Because students start at different levels and develop at their own speeds, teaching to the individual seems most beneficial. The small class size at Randolph makes this possible. At the same time I feel we are part of a shared culture that is fortunate to be educated. That education includes art history, pop culture, and the means to express oneself in whatever medium, one is working. Although there is an informal atmosphere in my studio classes, there is also a structured philosophy in operation. I enjoy very much working with students and the students seem to enjoy the hard work that produces their accomplishments.
Assistant Professor of Art
B.A., Columbia University; Ph.D., City University of New York

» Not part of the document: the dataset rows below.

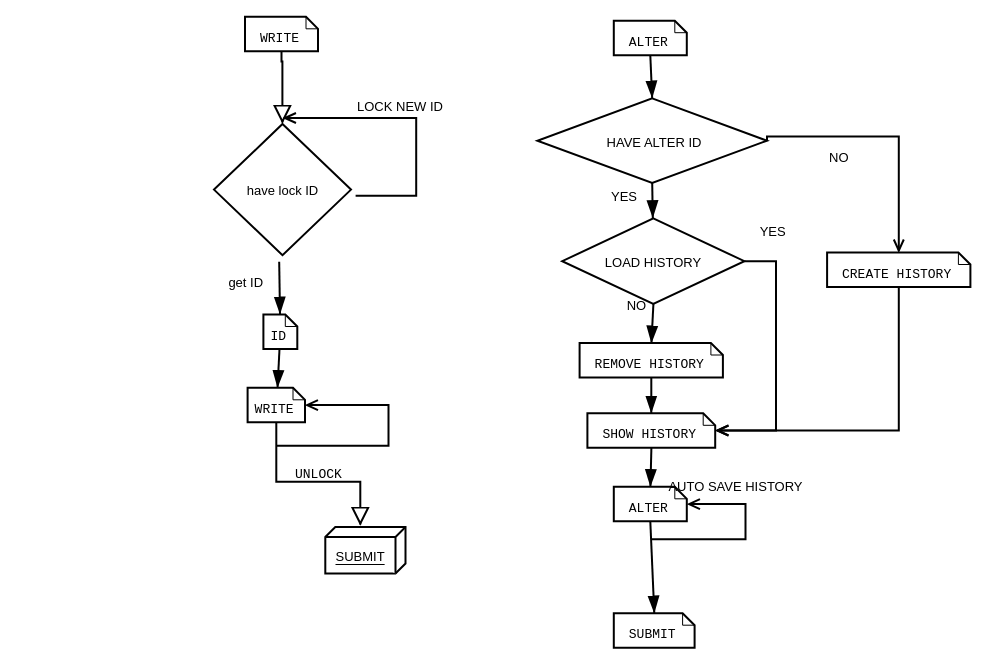
<!DOCTYPE html>
<html lang="en">
<head>
<meta charset="utf-8">
<title>Write and alter flowchart</title>
<style>
:root { --ink: #000; --paper: #fff; --sans: "Liberation Sans", sans-serif; --mono: "Liberation Mono", monospace; }
* { box-sizing: border-box; }
html, body { margin: 0; background: var(--paper); }
.chart { position: relative; width: 984px; height: 664px; overflow: hidden; color: var(--ink); font: 13px/16px var(--sans); }
.shapes { position: absolute; inset: 0; display: block; fill: none; stroke: var(--ink); stroke-width: 2; }
.nodes path, .nodes polygon, .nodes rect { fill: var(--paper); }
.nodes .fold { stroke-width: 1; }
.solid { marker-end: url(#arrow-solid); }
.open { marker-end: url(#arrow-open); }
.hollow { marker-end: url(#arrow-hollow); }
.note, .decision, .label { position: absolute; left: var(--x); top: var(--y); white-space: nowrap; }
.note { height: 36px; padding: 14px 0 0 15px; font-family: var(--mono); }
.note.tight { padding-left: 7px; }
.decision { display: flex; align-items: center; justify-content: center; width: var(--w); height: var(--h); }
.label.code { font-family: var(--mono); }
.label.instance { text-decoration: underline; text-decoration-thickness: 1px; text-underline-offset: 3px; text-decoration-skip-ink: none; }
</style>
</head>
<body>
<main class="chart">
<svg class="shapes" width="984" height="664" viewBox="0 0 984 664" aria-hidden="true">
  <defs>
    <marker id="arrow-solid" markerUnits="userSpaceOnUse" markerWidth="20" markerHeight="14" refX="18" refY="7" orient="auto">
      <polygon points="0,1 18,7 0,13" fill="#000" stroke="none"/>
    </marker>
    <marker id="arrow-open" markerUnits="userSpaceOnUse" markerWidth="14" markerHeight="14" refX="12" refY="7" orient="auto">
      <path d="M1 2 12 7 1 12" fill="none" stroke="#000" stroke-width="2"/>
    </marker>
    <marker id="arrow-hollow" markerUnits="userSpaceOnUse" markerWidth="20" markerHeight="20" refX="18" refY="10" orient="auto">
      <polygon points="1,2 17,10 1,18" fill="#fff" stroke="#000" stroke-width="2"/>
    </marker>
    <path id="fold" class="fold" d="M0 0V12H12" stroke-width="1"/>
  </defs>

  <g class="nodes">
    <g id="write-start"><path d="M245 16.8H306L318 28.8V51.3H245Z"/><use href="#fold" x="306" y="16.8"/></g>
    <polygon id="have-lock" points="282.5,124 351,189.6 282.5,255.2 214,189.6"/>
    <g id="id"><path d="M263.4 314.5H285.3L297.3 326.5V349H263.4Z"/><use href="#fold" x="285.3" y="314.5"/></g>
    <g id="write-locked"><path d="M247.6 387.8H293L305 399.8V422.3H247.6Z"/><use href="#fold" x="293" y="387.8"/></g>
    <g id="submit-box">
      <path d="M325.3 537 335.3 527H405.5V563.5L395.5 573.5H325.3Z"/>
      <path d="M325.3 537H395.5V573.5M395.5 537 405.5 527"/>
    </g>
    <g id="alter-start"><path d="M613.8 20.7H674.8L686.8 32.7V55.2H613.8Z"/><use href="#fold" x="674.8" y="20.7"/></g>
    <polygon id="have-alter" points="652.2,98.4 767,140.7 652.2,183 537.4,140.7"/>
    <polygon id="load-history" points="653.3,218.4 744.4,261.2 653.3,304 562.2,261.2"/>
    <g id="create-history"><path d="M827.1 252.5H958.4L970.4 264.5V287H827.1Z"/><use href="#fold" x="958.4" y="252.5"/></g>
    <g id="remove-history"><path d="M579.6 343H710.9L722.9 355V377.5H579.6Z"/><use href="#fold" x="710.9" y="343"/></g>
    <g id="show-history"><path d="M587.4 413.3H703.2L715.2 425.3V447.8H587.4Z"/><use href="#fold" x="703.2" y="413.3"/></g>
    <g id="alter-edit"><path d="M613.8 486.8H674.8L686.8 498.8V521.3H613.8Z"/><use href="#fold" x="674.8" y="486.8"/></g>
    <g id="submit-end"><path d="M613.8 613.2H682.6L694.6 625.2V647.7H613.8Z"/><use href="#fold" x="682.6" y="613.2"/></g>
  </g>

  <g class="connectors">
    <path class="hollow" d="M281.5 51.3V61.5H282.4V122.5"/>
    <path class="open" d="M355.6 195.8H416.2V118H285"/>
    <path class="solid" d="M279.2 261.7 280 314.5"/>
    <path class="solid" d="M279.5 349 277.5 388"/>
    <path class="open" d="M276.3 445.8H388.5V405.1H307"/>
    <path class="hollow" d="M276.3 422.3V481.8H360.3V524.5"/>

    <path class="solid" d="M650.3 55.2 652.2 98.5"/>
    <path class="solid" d="M652.2 183 652.8 218.2"/>
    <path class="open" d="M767 140.7V136.5H898.8V250.5"/>
    <path class="solid" d="M653.4 304 651.4 343.5"/>
    <path class="open" d="M744.4 261.2H776V430.5H717.5"/>
    <path class="open" d="M898.8 287V430.5H717.5"/>
    <path class="solid" d="M651.3 377.5V413.5"/>
    <path class="solid" d="M651.4 447.8 650.4 487"/>
    <path class="open" d="M651 539.2H745.5V504.1H689"/>
    <path class="solid" d="M650.3 521.3 654.3 613.5"/>
  </g>
</svg>

<section aria-label="Write flow">
  <div class="note" style="--x:245px;--y:17px">WRITE</div>
  <div class="label" style="--x:357px;--y:99px">LOCK NEW ID</div>
  <div class="decision" style="--x:214px;--y:125px;--w:137px;--h:132px">have lock ID</div>
  <div class="label" style="--x:228.4px;--y:275px">get ID</div>
  <div class="note tight" style="--x:263.5px;--y:315px">ID</div>
  <div class="note tight" style="--x:247.6px;--y:388px">WRITE</div>
  <div class="label code" style="--x:295px;--y:467px">UNLOCK</div>
  <div class="label instance" style="--x:335.5px;--y:549px">SUBMIT</div>
</section>

<section aria-label="Alter flow">
  <div class="note" style="--x:613.8px;--y:21px">ALTER</div>
  <div class="decision" style="--x:538px;--y:100px;--w:232px;--h:86px">HAVE ALTER ID</div>
  <div class="label" style="--x:611px;--y:189px">YES</div>
  <div class="label" style="--x:829px;--y:150px">NO</div>
  <div class="decision" style="--x:562px;--y:220px;--w:182px;--h:86px">LOAD HISTORY</div>
  <div class="label" style="--x:759.7px;--y:224px">YES</div>
  <div class="label" style="--x:626.7px;--y:298px">NO</div>
  <div class="note" style="--x:827px;--y:253px">CREATE HISTORY</div>
  <div class="note" style="--x:579.6px;--y:343px">REMOVE HISTORY</div>
  <div class="note" style="--x:587.4px;--y:413px">SHOW HISTORY</div>
  <div class="label" style="--x:668.4px;--y:479px">AUTO SAVE HISTORY</div>
  <div class="note" style="--x:613.8px;--y:487px">ALTER</div>
  <div class="note" style="--x:613.8px;--y:613px">SUBMIT</div>
</section>
</main>
</body>
</html>
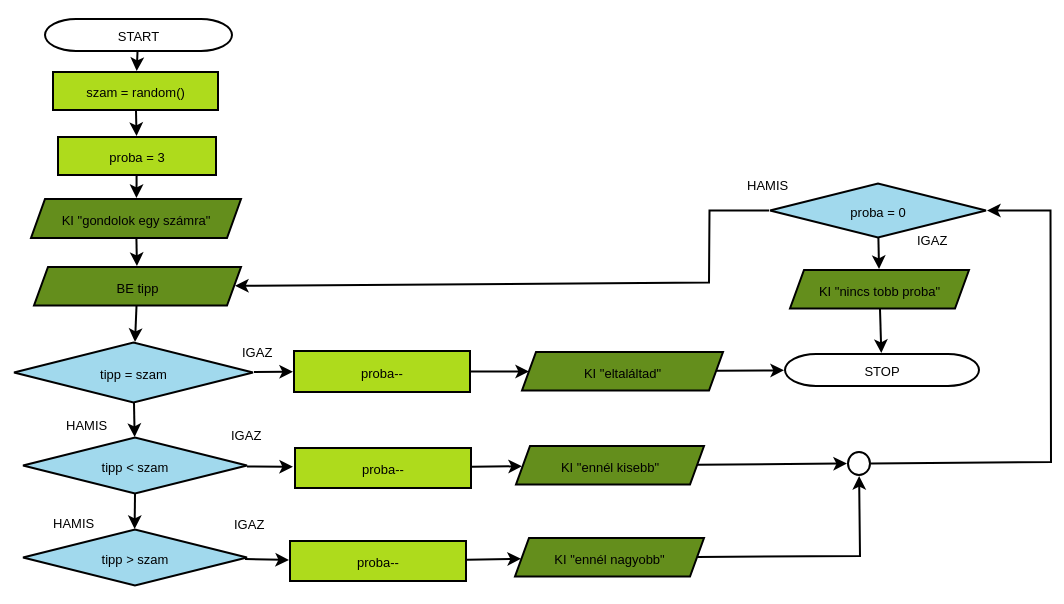
<!DOCTYPE html>
<html lang="hu">
<head>
<meta charset="utf-8">
<title>Számkitaláló folyamatábra</title>
<style>
:root {
  --ink: #000;
  --paper: #fff;
  --process: #aedb1c;
  --io: #648e1c;
  --decision: #a1d9ed;
}
* { box-sizing: border-box; }
html, body { margin: 0; background: var(--paper); overflow: hidden; }
.flowchart {
  position: relative;
  width: 1064px;
  height: 604px;
  overflow: hidden;
  background: var(--paper);
  color: var(--ink);
  font: 13px/15px "Liberation Sans", Arial, sans-serif;
}
.shapes, .connectors { position: absolute; left: 0; top: 0; width: 1064px; height: 604px; }
.shapes polygon { stroke: var(--ink); stroke-width: 2; }
.shapes .io { fill: var(--io); }
.shapes .decision { fill: var(--decision); }
.connectors polyline { fill: none; stroke: var(--ink); stroke-width: 2; marker-end: url(#arrow); }
.connectors marker path { fill: var(--ink); }
.node {
  position: absolute;
  left: var(--x);
  top: var(--y);
  width: var(--w);
  height: var(--h);
  display: flex;
  align-items: center;
  justify-content: center;
  padding-top: 3px;
  white-space: nowrap;
}
.process { background: var(--process); border: 2px solid var(--ink); }
.terminal { background: var(--paper); border: 2px solid var(--ink); border-radius: 32px / 17px; }
.junction { background: var(--paper); border: 2px solid var(--ink); border-radius: 50%; }
.branch { position: absolute; left: var(--x); top: var(--y); white-space: nowrap; }
</style>
</head>
<body>
<main class="flowchart">
  <svg class="shapes" viewBox="0 0 1064 604" aria-hidden="true">
    <polygon class="io" points="45,199 241,199 227,238 31,238"/>
    <polygon class="io" points="48,267 241,267 227,305.5 34,305.5"/>
    <polygon class="io" points="536,352 723,352 709,390.5 522,390.5"/>
    <polygon class="io" points="530,446 704,446 690,484.5 516,484.5"/>
    <polygon class="io" points="529,538 704,538 690,576.5 515,576.5"/>
    <polygon class="io" points="804,270 969,270 955,308.5 790,308.5"/>
    <polygon class="decision" points="14,372.5 133.5,342.5 253,372.5 133.5,402.5"/>
    <polygon class="decision" points="23,465.5 135,437.5 247,465.5 135,493.5"/>
    <polygon class="decision" points="23,557.5 135,529.5 247,557.5 135,585.5"/>
    <polygon class="decision" points="770,210.5 878,183.5 986,210.5 878,237.5"/>
  </svg>

  <div class="node terminal" style="--x:44px;--y:18px;--w:189px;--h:34px">START</div>
  <div class="node process" style="--x:52px;--y:71px;--w:167px;--h:40px">szam = random()</div>
  <div class="node process" style="--x:57px;--y:136px;--w:160px;--h:40px">proba = 3</div>
  <div class="node" style="--x:31px;--y:199px;--w:210px;--h:39px">KI "gondolok egy számra"</div>
  <div class="node" style="--x:34px;--y:267px;--w:207px;--h:39px">BE tipp</div>

  <div class="node" style="--x:14px;--y:342px;--w:239px;--h:61px">tipp = szam</div>
  <div class="node process" style="--x:293px;--y:350px;--w:178px;--h:43px">proba--</div>
  <div class="node" style="--x:522px;--y:352px;--w:201px;--h:39px">KI "eltaláltad"</div>

  <div class="node" style="--x:23px;--y:437px;--w:224px;--h:57px">tipp &lt; szam</div>
  <div class="node process" style="--x:294px;--y:447px;--w:178px;--h:42px">proba--</div>
  <div class="node" style="--x:516px;--y:446px;--w:188px;--h:39px">KI "ennél kisebb"</div>

  <div class="node" style="--x:23px;--y:529px;--w:224px;--h:57px">tipp &gt; szam</div>
  <div class="node process" style="--x:289px;--y:540px;--w:178px;--h:42px">proba--</div>
  <div class="node" style="--x:515px;--y:538px;--w:189px;--h:39px">KI "ennél nagyobb"</div>

  <div class="node" style="--x:770px;--y:183px;--w:216px;--h:55px">proba = 0</div>
  <div class="node" style="--x:790px;--y:270px;--w:179px;--h:39px">KI "nincs tobb proba"</div>
  <div class="node terminal" style="--x:784px;--y:353px;--w:196px;--h:34px">STOP</div>
  <div class="node junction" style="--x:847px;--y:451px;--w:24px;--h:25px"></div>

  <span class="branch" style="--x:242px;--y:345px">IGAZ</span>
  <span class="branch" style="--x:231px;--y:428px">IGAZ</span>
  <span class="branch" style="--x:234px;--y:517px">IGAZ</span>
  <span class="branch" style="--x:917px;--y:233px">IGAZ</span>
  <span class="branch" style="--x:66px;--y:418px">HAMIS</span>
  <span class="branch" style="--x:53px;--y:516px">HAMIS</span>
  <span class="branch" style="--x:747px;--y:178px">HAMIS</span>

  <svg class="connectors" viewBox="0 0 1064 604" aria-hidden="true">
    <defs>
      <marker id="arrow" markerUnits="userSpaceOnUse" markerWidth="16" markerHeight="16" refX="8" refY="8" orient="auto">
        <path d="M1 1 L15 8 L1 15 L4.5 8 Z"/>
      </marker>
    </defs>
    <polyline points="137.5,52 137,64"/>
    <polyline points="136,111 136.4,129"/>
    <polyline points="136.6,176 136.5,191"/>
    <polyline points="136.4,238 136.8,259"/>
    <polyline points="136.5,306 135.3,335"/>
    <polyline points="134,403 134.5,430"/>
    <polyline points="135,494 134.7,522"/>
    <polyline points="254,372 286,371.7"/>
    <polyline points="471,371.5 522,371.5"/>
    <polyline points="716,370.7 777,370.4"/>
    <polyline points="247,466.4 286,466.8"/>
    <polyline points="472,466.8 515,466.3"/>
    <polyline points="697,464.7 840,463.6"/>
    <polyline points="245,559 282,559.8"/>
    <polyline points="467,559.8 514,558.9"/>
    <polyline points="697,557 860,556 859.2,483"/>
    <polyline points="871,463.5 1051,462 1050.5,210.5 994,210.5"/>
    <polyline points="769,210.5 709.5,210.5 709,282.5 242,285.8"/>
    <polyline points="878.4,238 878.9,262"/>
    <polyline points="880,309 881.1,346"/>
  </svg>
</main>
</body>
</html>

I am delighted to be teaching art history at Randolph! I hope that my enthusiasm for art is contagious! The students here are outstanding, and the small classes foster an informal environment where dynamic discussions can take place. I am genuinely interested in hearing what students have to say and so encourage them to ask questions and offer their insights. Having a stellar collection of American art at the Maier Museum is also a great advantage for the students. My curatorial seminar students co-curated Mirror of a Passing World: Ephemeral Places, Vanishing Spaces from inception to opening reception at the Maier. Lynchburg itself is also rich in nineteenth- and early twentieth-century architecture, which provides opportunities for on-site learning for my American art courses.
Prior to coming to Randolph, I taught at City College, the City University of New York; the Pratt Institute, Brooklyn; and the Massachusetts College of Art, Boston. In addition, I have experience working at museums, a mid-size auction house, and a major art gallery in New York City. These multiple perspectives on the art world inspire my teaching, and I have taken several groups of students to see modern and contemporary art in New York City. Visits to the Museum of Modern Art, the New Museum of Contemporary Art, Shepherd & Derom Galleries, and Christie's auction house were among our stops.
Nineteenth-century European and American art are my research areas. I am currently writing a book that focuses on early Gilded Age collections of European academic art and recently published an article, “Art for the Public: William Henry Vanderbilt’s Cultural Legacy,” in Nineteenth Century Art Worldwide. In addition, I have contributed entries to the exhibition catalog, Alexandre Cabanel, la tradition du beau, for a retrospective held at the Musée Fabre in Montpellier, France. I held a short-term senior fellowship at the Center for the History of Collecting in America at The Frick Art Reference Library & The Frick Collection, New York, and received grants from the Getty Research Institute and from Randolph. I have presented papers at the College Art Association (CAA); Southeastern College Art Conference (SECAC); Salve Regina University Conference on Cultural and Historic Preservation; Universities Art Association of Canada; Mid-Atlantic Popular and American Culture Association (MAPACA); Gender, Bodies, & Technology Conference; and at the Cleveland Museum of Art and at the Dahesh Museum of Art in New York. In the fall of 2012 I will be presenting papers at SECAC and at the Feminist Art History Conference in Washington, D.C.